> **MATERIALS PROVIDED**
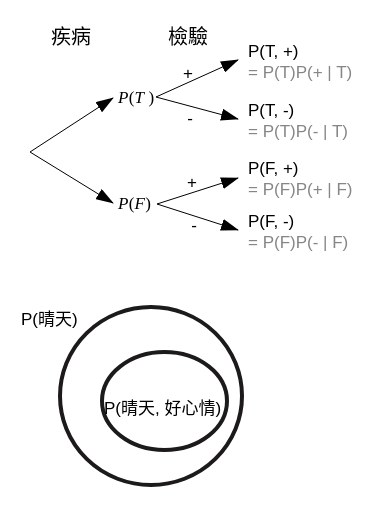
<!DOCTYPE html>
<html lang="zh-Hant">
<head>
<meta charset="utf-8">
<title>機率樹與文氏圖</title>
<style>
:root {
  --paper: #fff;
  --ink: #000;
  --muted: #868686;
  --ring: #1c1a1b;
  --sans: "Liberation Sans", "Noto Sans CJK TC", sans-serif;
  --serif: "Liberation Serif", serif;
}
* { box-sizing: border-box; margin: 0; }
body {
  position: relative;
  width: 378px;
  height: 508px;
  overflow: hidden;
  background: var(--paper);
  color: var(--ink);
  font: 17px/21px var(--sans);
}
.lines { position: absolute; inset: 0; }
.branch { stroke: var(--ink); stroke-width: 1; }
.ring { fill: none; stroke: var(--ring); stroke-width: 4; }
.label { position: absolute; white-space: nowrap; }
.heading { font-size: 20px; line-height: 24px; font-weight: 400; top: 25px; }
.disease { left: 51px; }
.test { left: 168px; }
.node { left: 118px; font: 17px/20px var(--serif); }
.node i { letter-spacing: .4px; }
.true { top: 88px; }
.false { top: 194px; }
.sign { width: 12px; text-align: center; }
.outcome { left: 248px; }
.outcome p + p { color: var(--muted); }
.sunny { left: 21px; top: 309px; }
.happy { left: 104px; top: 398px; }
</style>
</head>
<body>
<svg class="lines" width="378" height="508" viewBox="0 0 378 508" aria-hidden="true">
  <defs>
    <marker id="arrow" markerUnits="userSpaceOnUse" markerWidth="18" markerHeight="12" refX="17" refY="6" orient="auto">
      <polygon points="0,0 18,6 0,12"/>
    </marker>
  </defs>
  <g class="branch" marker-end="url(#arrow)">
    <line x1="30" y1="152" x2="113" y2="98" marker-end="url(#arrow)"/>
    <line x1="30" y1="152" x2="113" y2="203" marker-end="url(#arrow)"/>
    <line x1="156" y1="97" x2="238" y2="60" marker-end="url(#arrow)"/>
    <line x1="156" y1="97" x2="238" y2="119" marker-end="url(#arrow)"/>
    <line x1="157" y1="204" x2="238" y2="178" marker-end="url(#arrow)"/>
    <line x1="157" y1="204" x2="238" y2="230" marker-end="url(#arrow)"/>
  </g>
  <ellipse class="ring" cx="151" cy="396" rx="91" ry="89"/>
  <ellipse class="ring" cx="164.500" cy="401" rx="62.500" ry="49"/>
</svg>

<main>
  <section aria-label="機率樹">
    <h2 class="label heading disease">疾病</h2>
    <h2 class="label heading test">檢驗</h2>

    <p class="label node true"><i>P</i>(<i>T</i> )</p>
    <p class="label node false"><i>P</i>(<i>F</i>)</p>

    <p class="label sign" style="left:182px;top:63px">+</p>
    <p class="label sign" style="left:184px;top:108px">-</p>
    <p class="label sign" style="left:186px;top:172px">+</p>
    <p class="label sign" style="left:188px;top:215px">-</p>

    <div class="label outcome" style="top:41px"><p>P(T, +)</p><p>= P(T)P(+ | T)</p></div>
    <div class="label outcome" style="top:100px"><p>P(T, -)</p><p>= P(T)P(- | T)</p></div>
    <div class="label outcome" style="top:158px"><p>P(F, +)</p><p>= P(F)P(+ | F)</p></div>
    <div class="label outcome" style="top:211px"><p>P(F, -)</p><p>= P(F)P(- | F)</p></div>
  </section>

  <section aria-label="文氏圖">
    <p class="label sunny">P(晴天)</p>
    <p class="label happy">P(晴天, 好心情)</p>
  </section>
</main>
</body>
</html>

> **WHAT YOU NEED TO DO**
Looking at the data, how many lines hold the string "stroke"? Reply with the number alone.

> **YOUR SOLUTION**
2